A sailor kills a bird of good omen, his destructive act dooms his shipmates and curses him with retelling the tale over and over: So the story of the Ancient Mariner goes. Yet those plot details convey neither the epic nature of Samuel Taylor Coleridge’s poem nor its influence on later writers. Only the poem itself places readers fully in the imaginative realm of the tale, but its late eighteenth-century diction creates a gulf between the poem and contemporary readers. Consequently, one of the challenges of introducing “The Rime of the Ancient Mariner” to millennial students is bridging that gulf. Iron Maiden’s adaptation offers one solution. By eliminating the shifts in the narrative voice and updating the story with contemporary language, their heavy-metal version draws listeners into the story with emphatic rhythms that capture the spirit of the original lines.
Archaic words, such as “stoppeth” (line 2), have a way of stopping readers in their tracks, calling attention to their temporal distance from the poem. Along with the distancing effect of the language, the shifts from one speaker to another can pose problems for twenty-first century readers. Although the Mariner tells his own story, the first words that he speaks are in the fifth stanza. The four stanzas that precede his first words are voiced alternately by an unnamed narrator and the wedding guest who becomes the Mariner’s captive audience. In prose such shifts are easily navigated with paragraphing and dialogue tags. Most poems, however, lack such signals, and their absence in Coleridge’s poem compounds its difficulty. Not only are some of the words obstacles, it’s not always clear who is speaking them.
Iron Maiden’s adaptation eliminates those issues with updated diction and a consistent narrative voice. Rather than shifting speakers, Iron Maiden’s version presents the tale sung by a single storyteller, not the sailor himself, but a narrator who tells listeners to “[h]ear the rime of the ancient mariner” (1). Those first words of the song, penned by lead singer Bruce Dickinson, form an imperative sentence: a command with the understood subject “you”—“[You] hear the rime . . . ” (1). I am master and commander of this story, Dickinson seems to say, and you will hear it now. Such is the power of the imperative. Rather than leaving the reader questioning, as Coleridge’s first stanzas may, Iron Maiden’s song speaks directly to listeners, taking hold of them with the pull of a powerful tide, drawing them out to sea to witness the Mariner as he kills the albatross and seals his fate.

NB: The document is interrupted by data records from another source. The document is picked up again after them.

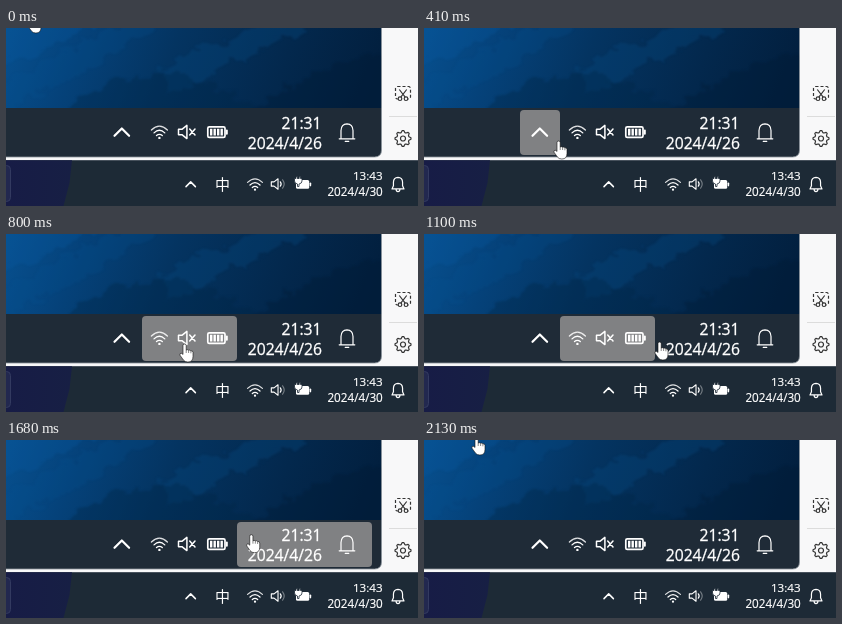
An HTML page that plays this animation: 412x178 px, repeating every 2360 ms.

```html
<!DOCTYPE html>
<html lang="en">
<head>
<meta charset="utf-8">
<title>Taskbar hover</title>
<style>
  html, body { margin: 0; width: 100%; height: 100%; overflow: hidden; background: #1d2a36; }
  svg { display: block; width: 100%; height: 100%; }
  text { font-family: "Open Sans", "Noto Sans", sans-serif; fill: #fff; text-anchor: end; }
  .clock { stroke: #fff; stroke-width: .3; }
  .line { fill: none; stroke: #fff; stroke-linecap: round; stroke-linejoin: round; }
  .dark { fill: none; stroke: #333; stroke-width: 1.2; stroke-linejoin: round; }
</style>
</head>
<body>
<svg viewBox="0 0 412 178">
  <defs>
    <linearGradient id="sky" gradientUnits="userSpaceOnUse" x1="0" y1="0" x2="340" y2="130">
      <stop offset="0" stop-color="#07508f"/>
      <stop offset=".2" stop-color="#05427a"/>
      <stop offset=".45" stop-color="#043461"/>
      <stop offset=".75" stop-color="#03284d"/>
      <stop offset="1" stop-color="#021f3e"/>
    </linearGradient>
    <linearGradient id="dusk" x2="1">
      <stop offset="0" stop-color="#171c46"/>
      <stop offset="1" stop-color="#171f44"/>
    </linearGradient>
    <filter id="cloud" x="-20%" y="-20%" width="140%" height="140%" color-interpolation-filters="sRGB">
      <feTurbulence type="fractalNoise" baseFrequency=".06 .09" numOctaves="3" seed="4"/>
      <feDisplacementMap in="SourceGraphic" scale="22" xChannelSelector="R" yChannelSelector="G"/>
      <feGaussianBlur stdDeviation="1.200"/>
    </filter>
    <clipPath id="screen"><path d="M0 0H375.500V122Q375.500 129 368.500 129H0Z"/></clipPath>
    <clipPath id="view"><path d="M0 0H376V80H0Z"/></clipPath>
    <g id="wifi" class="line" stroke-width="1.300">
      <path d="M-8-2.300Q0-10 8-2.300" opacity=".85"/>
      <path d="M-5.400 .6Q0-4.600 5.400 .6M-2.900 3.300Q0 .8 2.900 3.300"/>
      <circle cy="5.600" r="1.200" fill="#fff" stroke="none"/>
    </g>
    <path id="speaker" class="line" d="M-8-2.700H-4.600L.4-6.600V6.600L-4.600 2.700H-8Z"/>
    <path id="bell" class="line" d="M-7.500 5.500L-5.700 1.700V-3Q-5.500-8.700 0-8.900 5.500-8.700 5.700-3V1.700L7.500 5.500ZM-2.500 5.800Q-2.200 8.900 0 8.900T2.500 5.800"/>
  </defs>

  <rect width="412" height="133" fill="#f8f8f9"/>

  <g clip-path="url(#screen)">
    <rect width="376" height="80" fill="url(#sky)"/>
    <g clip-path="url(#view)">
      <g filter="url(#cloud)">
        <path d="M-20-20H110Q60 20-20 40Z" fill="#0a5ba3" opacity=".28"/>
        <path d="M-20 66Q50 24 130-10H160Q90 44-20 90Z" fill="#075293" opacity=".22"/>
        <path d="M150 44Q200 14 290-12H320Q250 26 160 66Z" fill="#07497f" opacity=".35"/>
        <path d="M40 100Q90 48 150 46T270 100Z" fill="#022546" opacity=".35"/>
        <path d="M230 100Q290 36 400 20V100Z" fill="#021a34" opacity=".35"/>
      </g>
    </g>
    <rect y="80" width="376" height="49" fill="#1f2b37"/>
    <rect id="glow" y="82" height="45" rx="4" fill="#808183"/>

    <path class="line" stroke-width="2.200" d="M108.500 107.800L115.800 100.500 123.100 107.800"/>
    <use href="#wifi" x="153.400" y="104.300"/>
    <use href="#speaker" x="180.500" y="104" stroke-width="1.500"/>
    <path class="line" stroke-width="1.500" d="M183.700 101L189 107M189 101L183.700 107"/>
    <rect class="line" x="201.800" y="98.800" width="17.200" height="10.600" rx="1.500" stroke-width="1.700"/>
    <path class="line" stroke-width="2" d="M220.800 102.500V105.700"/>
    <path stroke="#fff" stroke-width="2.400" d="M205.200 100.800V107.400M208.700 100.800V107.400M212.200 100.800V107.400M215.700 100.800V107.400"/>
    <text class="clock" x="315.500" y="101" font-size="15.700">21:31</text>
    <text class="clock" x="316" y="121" font-size="15.700">2024/4/26</text>
    <path class="line" stroke-width="1.200" d="M333.200 110.800H348.800M335 110.500V102.500Q335.200 96 341 95.800 346.800 96 347 102.500V110.500M339.200 113.300H342.800"/>
  </g>
  <path d="M375.500 0V122Q375.500 129 368.500 129H0" fill="none" stroke="#8b939b" stroke-width=".8"/>

  <path d="M383 88.500H411" stroke="#dcdcdc"/>
  <rect class="dark" x="389.500" y="58.500" width="15" height="12.500" rx="2" stroke-dasharray="3 2"/>
  <g class="dark">
    <path fill="#f8f8f9" stroke="none" d="M392 62H402V73H392Z"/>
    <path d="M393.300 61.500L399.200 69.200M400.700 61.500L394.800 69.200"/>
    <circle cx="394" cy="70.700" r="1.800"/>
    <circle cx="400" cy="70.700" r="1.800"/>
  </g>
  <g transform="translate(397 110.500)">
    <path id="gear" class="dark"/>
    <circle class="dark" r="2.500"/>
  </g>

  <rect y="132.200" width="412" height="46" fill="#1d2a36"/>
  <path d="M0 132.200H66L63.500 155 57.500 178H0Z" fill="url(#dusk)"/>
  <rect x="-20" y="137.500" width="24.500" height="36" rx="4" fill="#22284f" stroke="#333a60"/>
  <path class="line" stroke-width="1.500" d="M180 158.600L184.700 153.900 189.400 158.600"/>
  <text x="216.500" y="161.500" font-size="15" style="font-family:'Noto Sans CJK SC','Noto Sans CJK',sans-serif;text-anchor:middle">中</text>
  <use href="#wifi" transform="translate(249 156.500) scale(.93)"/>
  <use href="#speaker" transform="translate(271.700 156) scale(.8)" stroke-width="1.400"/>
  <path class="line" stroke-width="1.200" d="M274.300 153.800Q276 156 274.300 158.200"/>
  <path class="line" stroke-width="1.100" opacity=".4" d="M276.600 151.800Q279.800 156 276.600 160.200"/>
  <rect x="290" y="152" width="13.200" height="8.800" rx="1.500" fill="#fff"/>
  <path class="line" stroke-width="1.600" d="M304.400 155.200V157.600"/>
  <path d="M288.500 150.500H290V148.500H291.300V150.500H293.200V148.500H294.500V150.500H296V153Q296 155.500 293 156V158.500H291.500V156Q288.500 155.500 288.500 153Z" fill="#fff" stroke="#1d2a36" stroke-width=".8"/>
  <g class="clock" style="stroke-width:.2">
    <text x="376.600" y="152.300" font-size="11.600">13:43</text>
    <text x="376.800" y="167.500" font-size="11.700">2024/4/30</text>
  </g>
  <use href="#bell" transform="translate(392 156.500) scale(.8)" stroke-width="1.500"/>

  <g id="cursor" stroke="#111" stroke-width=".6" stroke-linejoin="round" fill="#fff">
    <g id="hand">
      <path d="M-2 1.500Q-2 0-.4 0T1.200 1.500V6Q2.700 5.300 3.600 6.300 5.100 5.700 5.900 6.800 7.800 6.500 8 8.300V12.500Q8 18 2.800 18-.2 18-1.600 16L-5 11.200Q-5.500 9.400-4 9.200-3 9.200-2 10.500Z"/>
      <path d="M1.200 6V9M3.600 6.500V9M5.900 7V9.300" stroke-width=".5"/>
    </g>
    <path id="pointer" d="M0 0V12.300L2.900 9.600 4.900 14.200 7 13.300 5.100 8.900H9Z"/>
  </g>
</svg>
<script>
  const LOOP = 2360;
  const el = id => document.getElementById(id);
  const glow = el('glow'), cursor = el('cursor'), hand = el('hand'), pointer = el('pointer');

  const ticks = [0, 30, 80, 130, 180, 220, 270, 320, 370, 410, 710,
    800, 850, 900, 950, 1000, 1050, 1100, 1150, 1200, 1260,
    1680, 1730, 1780, 1820, 1870, 1890, 1950, 2010, 2070, 2130];

  const linear = p => p;
  const smooth = p => p * p * (3 - 2 * p);
  const easeOut = p => 1 - (1 - p) ** 2;

  // Cursor path: time, x, y and the easing that leads there.
  const path = [
    [0, 27, -13, linear],
    [410, 135, 113, smooth],
    [650, 135, 113, linear],
    [800, 179, 110, linear],
    [1100, 236, 108, linear],
    [1260, 272, 110, linear],
    [1640, 272, 110, linear],
    [1870, 121, 22, linear],
    [2130, 53, -3, easeOut]
  ];

  // Left and right edges of the hover areas.
  const areas = [[96, 136], [136, 231], [231, 366]];

  function position(t) {
    const i = path.findIndex(k => k[0] >= t);
    if (i < 1) return path[0].slice(1, 3);
    const a = path[i - 1], b = path[i];
    const p = b[3]((t - a[0]) / (b[0] - a[0]));
    return [a[1] + (b[1] - a[1]) * p, a[2] + (b[2] - a[2]) * p];
  }

  function draw(t) {
    const i = ticks.findLastIndex(tick => tick <= t);
    const [x, y] = position(ticks[i]);
    cursor.setAttribute('transform', `translate(${x} ${y})`);

    // Hover feedback lags one refresh behind the cursor.
    const [hx, hy] = position(ticks[(i || ticks.length) - 1]);
    const area = hy > 82 && areas.find(([l, r]) => hx >= l && hx < r);
    glow.style.display = area ? '' : 'none';
    if (area) {
      glow.setAttribute('x', area[0]);
      glow.setAttribute('width', area[1] - area[0]);
    }
    const isHand = hy > 80 || hy < 2;
    hand.style.display = isHand ? '' : 'none';
    pointer.style.display = isHand ? 'none' : '';
  }

  function gearPath() {
    const points = [];
    for (let i = 0; i < 32; i++) {
      const a = (i - .5) * Math.PI / 16;
      const r = i % 4 < 2 ? 8 : 6.2;
      points.push(`${(r * Math.cos(a)).toFixed(2)} ${(r * Math.sin(a)).toFixed(2)}`);
    }
    return `M${points.join('L')}Z`;
  }

  el('gear').setAttribute('d', gearPath());
  const start = performance.now();
  function loop() {
    draw((performance.now() - start) % LOOP);
    requestAnimationFrame(loop);
  }
  loop();
</script>
</body>
</html>
```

The nature of that fate, that the Mariner must tell his tale over and over, is effectively emphasized by the song’s repetition. The recurrence of the words “on and on,” which first appear to underscore the length of the voyage (17, 18) are repeated in the last line: “And the tale goes on and on and on” (89). That ending may be more fitting than the original. The “sadder and wiser” (624) listener at the end of Coleridge’s poem also appears in the last verse of the song. But by returning to the retelling of the story, the song’s ending shifts the focus from the wedding guest who hears the story only once to the teller who must tell it over and over.
Making the Mariner’s story more accessible through song is valuable not only as an introduction to the poem but also as a starting point for understanding its influence on later English writers, including Mary Shelley, the second-generation Romantic who featured both images and lines from the poem in her novel Frankenstein. Coleridge’s poem was one of Shelley’s favorites, one that she first encountered as a child when the poet recited it in her father’s study (Karbeiner xiii). Iron Maiden’s version captures the spirit of what Mary Shelley, Coleridge’s fan girl, heard: the epic ballad of an eighteenth-century rock star.
Coleridge, Samuel Taylor. “The Rime of the Ancient Mariner.” The Norton Anthology of British Literature: The Romantic Period. 10th ed. Stephen Greenblatt, General Editor. W. W. Norton, 2017. pp. 448-64.. EMI, 1984.
Iron Maiden. “Rime of the Ancient Mariner.” Power Slave. EMI, 1984.
Karbeiner, Karen. Introduction: “Cursed Tellers, Compelling Tales—The Endurance of Mary Shelley’s Frankenstein.” Frankenstein by Mary Shelley. 1818, 1831. Barnes and Noble, 2003.